About four years ago I made a brilliant decision.
Amazingly, wonderfully, incredibly brilliant.
One of those decisions where you’re not really sure how or why you made it or even what inspired you, but you pat yourself on the back every day that you did.
A decision that literally changed the course of my life and added hours to my day and made me want to write a book to tell others about it and put it on a billboard surrounded by twinkling lights and take out an ad on page two of the New York Times.
Teaching my children to do their own laundry.
The whole laundry thing started kind of slowly.
First we did colors and discussed temperature and why we should watch out for the reds and pay special attention to new clothes where the color might not have set yet.
And then we introduced whites.
And then went all laundry PhD with towels and bedding.
Truthfully? We had a few missteps along the way.
There were the socks that turned pink and the sweaters that shrunk and the lace on the bottom of the vest that wound itself around the entire inside of the washing machine.
And I still find piles of not-folded clean laundry that people treat like a dresser. You know. The one where you pick out what you’re wearing for the next day and it’s super wrinkled because it kind of froze in place after you piled it in your room and then you stealthily come downstairs holding your book bag carefully in front of the wrinkles hoping your mother is writing a blog post and doesn’t notice.
But slowly everyone started taking ownership of their laundry.
Leaving me extra time to read romance novels and eat bon bons with all my free time.
Sometimes there are still occasions when they need laundry help, though.
Like last week when my son came to me with a laundry dilemma.
His baseball uniform.
His away uniform is red and gray and hides dirt amazingly well.
But his home uniform? It’s white. And covered with dirt from sliding and leaping and catching and running and diving and standing at the plate kicking at home base waiting for the walk-up song.
We attacked that dirt with a vengeance like it was public enemy number one.
I read about how to treat stains on Pinterest and asked my mother and talked to the other baseball moms and made homemade concoctions and let the uniform soak overnight.

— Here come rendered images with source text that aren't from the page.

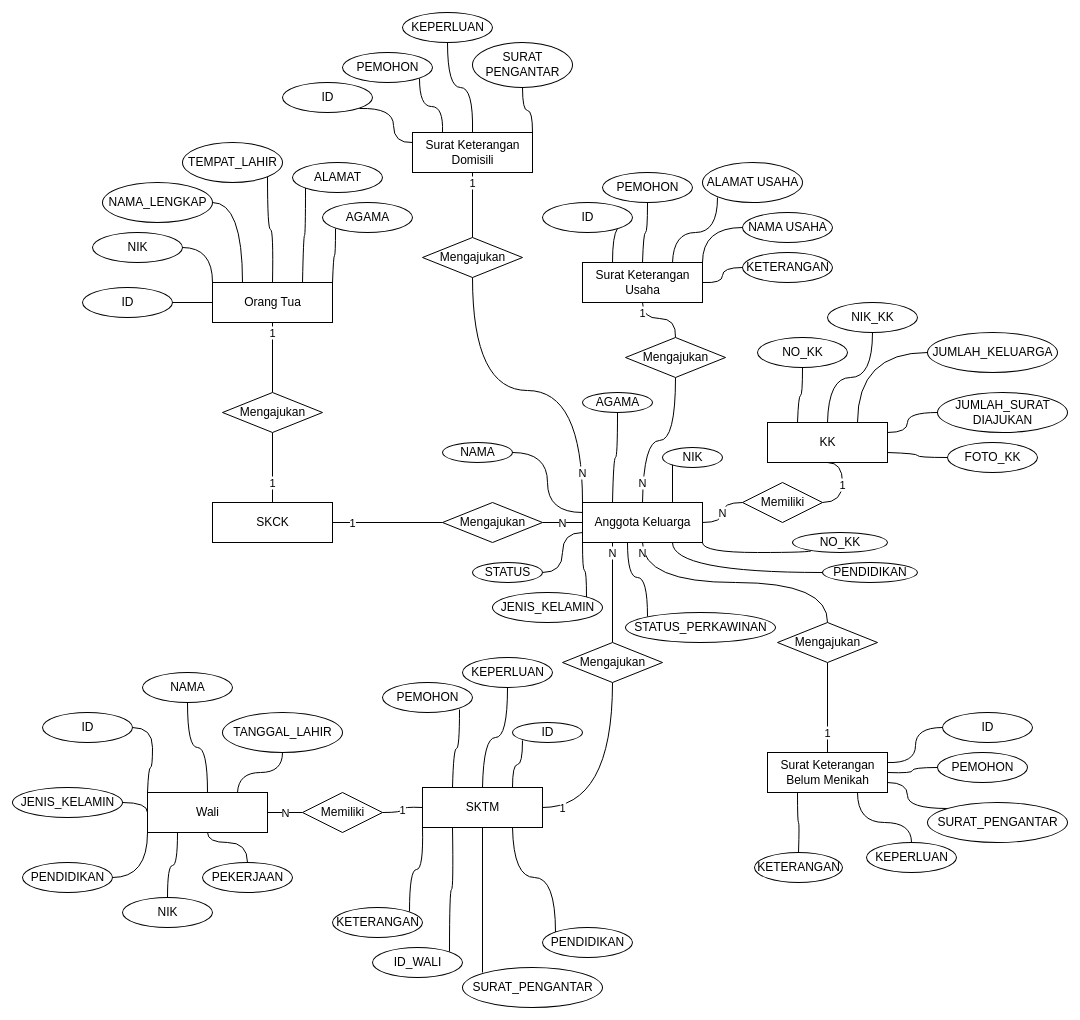
<!DOCTYPE html>
<html lang="id">
<head>
<meta charset="utf-8">
<title>Diagram ER Surat Keterangan</title>
<style>
:root { --ink: #000; --paper: #fff; }
* { box-sizing: border-box; }
body { margin: 0; background: var(--paper); }
.diagram {
  position: relative; width: 1080px; height: 1020px; overflow: hidden;
  background: var(--paper); color: var(--ink);
  font: 12px/15px "Liberation Sans", Helvetica, Arial, sans-serif;
}
.lines { position: absolute; inset: 0; fill: none; stroke: var(--ink); stroke-width: 1; }
.lines use { fill: var(--paper); }
.entity, .attribute, .relation {
  position: absolute; display: flex; align-items: center; justify-content: center;
  left: calc(var(--x) * 1px); top: calc(var(--y) * 1px);
  width: calc(var(--w) * 1px + 1px); height: calc(var(--h) * 1px + 1px);
  text-align: center; white-space: nowrap;
}
.entity { --w: 120; --h: 40; border: 1px solid var(--ink); background: var(--paper); }
.attribute { --w: 90; --h: 30; border: 1px solid var(--ink); border-radius: 50%; background: var(--paper); }
.relation { --w: 100; --h: 40; }
.relation.narrow { --w: 80; }
.count {
  position: absolute; left: calc(var(--x) * 1px + .5px); top: calc(var(--y) * 1px + .5px);
  transform: translate(-50%, -50%); background: var(--paper); font-size: 11px; line-height: 13px;
}
</style>
</head>
<body>
<main class="diagram">
<svg class="lines" width="1080" height="1020" viewBox="0 0 1080 1020" aria-hidden="true">
  <defs>
    <polygon id="diamond" points="50,0 100,20 50,40 0,20"/>
    <polygon id="diamond-narrow" points="40,0 80,20 40,40 0,20"/>
  </defs>
  <g transform="translate(.5 .5)">
    <g id="domisili-lines">
      <path d="M447 42Q447 87 460 87T472 132"/>
      <path d="M419 78Q419 106 431 106T442 132"/>
      <path d="M522 87Q522 110 527 110T532 132"/>
      <path d="M359 108Q393 107 393 125T412 142"/>
      <path d="M472 172V237M472 277Q472 390 527 390T582 502"/>
    </g>
    <g id="orang-tua-lines">
      <path d="M267 176Q267 229 270 229T272 282"/>
      <path d="M212 202Q242 202 242 282"/>
      <path d="M305 187Q305 235 304 235T302 282"/>
      <path d="M335 228Q335 255 334 255T332 282"/>
      <path d="M182 247Q212 247 212 282"/>
      <path d="M172 302H212M272 322V392M272 432V502"/>
      <path d="M332 522H442M542 522H582"/>
    </g>
    <g id="usaha-lines">
      <path d="M617 228Q612 235 612 262"/>
      <path d="M647 202Q647 232 645 232T642 262"/>
      <path d="M717 197Q717 232 695 232T672 262"/>
      <path d="M742 227Q702 227 702 262"/>
      <path d="M742 267Q722 267 722 275T702 282"/>
      <path d="M642 302Q642 318 659 318T675 337"/>
      <path d="M675 377Q675 440 659 440T642 502"/>
    </g>
    <g id="kk-lines">
      <path d="M802 367Q802 395 800 395T797 422"/>
      <path d="M872 332Q872 377 850 377T827 422"/>
      <path d="M927 352Q857 352 857 422"/>
      <path d="M937 412Q907 412 907 422T887 432"/>
      <path d="M947 457Q917 457 917 455T887 452"/>
      <path d="M827 462Q842 462 842 482T822 502"/>
      <path d="M742 502Q722 502 722 512T702 522"/>
    </g>
    <g id="anggota-lines">
      <path d="M617 412Q617 457 615 457T612 502"/>
      <path d="M512 452Q547 452 547 482T582 512"/>
      <path d="M672 463V502"/>
      <path d="M542 572Q562 572 562 552T582 532"/>
      <path d="M586 597Q586 570 584 570T582 542"/>
      <path d="M647 616Q647 577 637 577T627 542"/>
      <path d="M702 542Q702 552 757 552T811 550"/>
      <path d="M672 542Q672 572 822 572"/>
      <path d="M642 542Q642 582 735 582T827 622"/>
      <path d="M827 662V752M612 542V642"/>
      <path d="M612 682Q612 807 542 807"/>
    </g>
    <g id="belum-menikah-lines">
      <path d="M942 727Q915 727 915 745T887 762"/>
      <path d="M937 767Q912 767 912 770T887 772"/>
      <path d="M947 808Q907 808 907 795T887 782"/>
      <path d="M911 842Q911 822 884 822T857 792"/>
      <path d="M797 792Q797 822 798 822T798 852"/>
    </g>
    <g id="sktm-lines">
      <path d="M507 687Q507 737 495 737T482 787"/>
      <path d="M459 709Q459 748 456 748T452 787"/>
      <path d="M522 740Q522 764 517 764T512 787"/>
      <path d="M409 911Q409 869 416 869T422 827"/>
      <path d="M449 951Q449 889 451 889T452 827"/>
      <path d="M482 827V972"/>
      <path d="M555 932Q555 877 534 877T512 827"/>
      <path d="M382 812Q402 812 402 809T422 807"/>
      <path d="M267 812H302"/>
    </g>
    <g id="wali-lines">
      <path d="M187 702Q187 747 197 747T207 792"/>
      <path d="M132 727Q152 727 152 747Q152 767 150 767T147 792"/>
      <path d="M282 752Q282 772 260 772T237 792"/>
      <path d="M122 802Q147 802 147 812"/>
      <path d="M112 877Q147 877 147 832"/>
      <path d="M167 897Q167 865 172 865T177 832"/>
      <path d="M247 862Q247 842 227 842T207 832"/>
    </g>
    <g id="diamonds">
      <use href="#diamond" x="422" y="237"/>
      <use href="#diamond" x="625" y="337"/>
      <use href="#diamond" x="222" y="392"/>
      <use href="#diamond" x="442" y="502"/>
      <use href="#diamond" x="562" y="642"/>
      <use href="#diamond" x="777" y="622"/>
      <use href="#diamond-narrow" x="742" y="482"/>
      <use href="#diamond-narrow" x="302" y="792"/>
    </g>
  </g>
</svg>

<section aria-label="Surat Keterangan Domisili">
  <div class="entity" style="--x:412;--y:132">Surat Keterangan<br>Domisili</div>
  <div class="attribute" style="--x:402;--y:12">KEPERLUAN</div>
  <div class="attribute" style="--x:342;--y:52">PEMOHON</div>
  <div class="attribute" style="--x:472;--y:42;--w:100;--h:45">SURAT<br>PENGANTAR</div>
  <div class="attribute" style="--x:282;--y:82">ID</div>
</section>

<section aria-label="Orang Tua">
  <div class="entity" style="--x:212;--y:282">Orang Tua</div>
  <div class="attribute" style="--x:182;--y:142;--w:100;--h:40">TEMPAT_LAHIR</div>
  <div class="attribute" style="--x:102;--y:182;--w:110;--h:40">NAMA_LENGKAP</div>
  <div class="attribute" style="--x:292;--y:162">ALAMAT</div>
  <div class="attribute" style="--x:322;--y:202">AGAMA</div>
  <div class="attribute" style="--x:92;--y:232">NIK</div>
  <div class="attribute" style="--x:82;--y:287">ID</div>
</section>

<section aria-label="SKCK">
  <div class="entity" style="--x:212;--y:502">SKCK</div>
</section>

<section aria-label="Surat Keterangan Usaha">
  <div class="entity" style="--x:582;--y:262">Surat Keterangan<br>Usaha</div>
  <div class="attribute" style="--x:542;--y:202">ID</div>
  <div class="attribute" style="--x:602;--y:172">PEMOHON</div>
  <div class="attribute" style="--x:702;--y:162;--w:100;--h:40">ALAMAT USAHA</div>
  <div class="attribute" style="--x:742;--y:212">NAMA USAHA</div>
  <div class="attribute" style="--x:742;--y:252">KETERANGAN</div>
</section>

<section aria-label="KK">
  <div class="entity" style="--x:767;--y:422">KK</div>
  <div class="attribute" style="--x:827;--y:302">NIK_KK</div>
  <div class="attribute" style="--x:757;--y:337">NO_KK</div>
  <div class="attribute" style="--x:927;--y:332;--w:130;--h:40">JUMLAH_KELUARGA</div>
  <div class="attribute" style="--x:937;--y:392;--w:130;--h:40">JUMLAH_SURAT<br>DIAJUKAN</div>
  <div class="attribute" style="--x:947;--y:442">FOTO_KK</div>
</section>

<section aria-label="Anggota Keluarga">
  <div class="entity" style="--x:582;--y:502">Anggota Keluarga</div>
  <div class="attribute" style="--x:582;--y:392;--w:70;--h:20">AGAMA</div>
  <div class="attribute" style="--x:442;--y:442;--w:70;--h:20">NAMA</div>
  <div class="attribute" style="--x:662;--y:447;--w:60;--h:20">NIK</div>
  <div class="attribute" style="--x:472;--y:562;--w:70;--h:20">STATUS</div>
  <div class="attribute" style="--x:492;--y:592;--w:110">JENIS_KELAMIN</div>
  <div class="attribute" style="--x:625;--y:612;--w:150">STATUS_PERKAWINAN</div>
  <div class="attribute" style="--x:792;--y:532;--w:95;--h:20">NO_KK</div>
  <div class="attribute" style="--x:822;--y:562;--w:95;--h:20">PENDIDIKAN</div>
</section>

<section aria-label="Surat Keterangan Belum Menikah">
  <div class="entity" style="--x:767;--y:752">Surat Keterangan<br>Belum Menikah</div>
  <div class="attribute" style="--x:942;--y:712">ID</div>
  <div class="attribute" style="--x:937;--y:752">PEMOHON</div>
  <div class="attribute" style="--x:927;--y:802;--w:140;--h:40">SURAT_PENGANTAR</div>
  <div class="attribute" style="--x:866;--y:842">KEPERLUAN</div>
  <div class="attribute" style="--x:754;--y:852;--w:88">KETERANGAN</div>
</section>

<section aria-label="SKTM">
  <div class="entity" style="--x:422;--y:787">SKTM</div>
  <div class="attribute" style="--x:462;--y:657">KEPERLUAN</div>
  <div class="attribute" style="--x:382;--y:682">PEMOHON</div>
  <div class="attribute" style="--x:512;--y:722;--w:70;--h:20">ID</div>
  <div class="attribute" style="--x:332;--y:907">KETERANGAN</div>
  <div class="attribute" style="--x:372;--y:947">ID_WALI</div>
  <div class="attribute" style="--x:462;--y:967;--w:140;--h:40">SURAT_PENGANTAR</div>
  <div class="attribute" style="--x:542;--y:927">PENDIDIKAN</div>
</section>

<section aria-label="Wali">
  <div class="entity" style="--x:147;--y:792">Wali</div>
  <div class="attribute" style="--x:142;--y:672">NAMA</div>
  <div class="attribute" style="--x:42;--y:712">ID</div>
  <div class="attribute" style="--x:222;--y:712;--w:120;--h:40">TANGGAL_LAHIR</div>
  <div class="attribute" style="--x:12;--y:787;--w:110">JENIS_KELAMIN</div>
  <div class="attribute" style="--x:22;--y:862">PENDIDIKAN</div>
  <div class="attribute" style="--x:122;--y:897">NIK</div>
  <div class="attribute" style="--x:202;--y:862">PEKERJAAN</div>
</section>

<section aria-label="Relasi">
  <div class="relation" style="--x:422;--y:237">Mengajukan</div>
  <div class="relation" style="--x:625;--y:337">Mengajukan</div>
  <div class="relation" style="--x:222;--y:392">Mengajukan</div>
  <div class="relation" style="--x:442;--y:502">Mengajukan</div>
  <div class="relation" style="--x:562;--y:642">Mengajukan</div>
  <div class="relation" style="--x:777;--y:622">Mengajukan</div>
  <div class="relation narrow" style="--x:742;--y:482">Memiliki</div>
  <div class="relation narrow" style="--x:302;--y:792">Memiliki</div>
</section>

<section aria-label="Kardinalitas">
  <span class="count" style="--x:472;--y:182">1</span>
  <span class="count" style="--x:582;--y:472">N</span>
  <span class="count" style="--x:272;--y:332">1</span>
  <span class="count" style="--x:272;--y:482">1</span>
  <span class="count" style="--x:352;--y:522">1</span>
  <span class="count" style="--x:562;--y:522">N</span>
  <span class="count" style="--x:642;--y:312">1</span>
  <span class="count" style="--x:642;--y:482">N</span>
  <span class="count" style="--x:842;--y:484">1</span>
  <span class="count" style="--x:722;--y:512">N</span>
  <span class="count" style="--x:612;--y:552">N</span>
  <span class="count" style="--x:562;--y:807">1</span>
  <span class="count" style="--x:642;--y:552">N</span>
  <span class="count" style="--x:827;--y:732">1</span>
  <span class="count" style="--x:402;--y:809">1</span>
  <span class="count" style="--x:285;--y:812">N</span>
</section>
</main>
</body>
</html>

And when all else failed, I tried to bleach it.
All to no avail.
The dirt had taken up permanent residence and wasn’t reading any of the eviction notices.
I sighed and hung my head and declared myself a laundry novice and told him to smile more and try to hit home runs to distract from his not-too-white uniform.
And then Monday….this walked up to plate.
A white uniform.
White and clean and telling the world that the dirt had left the building.
I almost fell out of my chair.
What happened to the ground-in dirt? How did he do it? How in the world did he get his uniform so white?
Patiently I waited until the last inning, until the game was over, until the last bat was put away and ball gloves stored and then (and I can’t believe I’m about to type this sentence)…..
…..I asked my sixteen-year-old son for his laundry tips.
He grinned from ear to ear.
“It’s easy Mom,” he said. “Especially if you read the directions on the machine.”
“I just used extra stain remover directly on the dirt and then set the washing machine to whitest whites.”
I missed that setting in mom baseball class.
See what I mean? Teaching your sons to do their own laundry.
Simply brilliant. 🙂
PS This story was really for my future daughter-in-laws. I’ll get the thank you cards ready. 🙂
PPS If one baseball story isn’t enough, here’s another.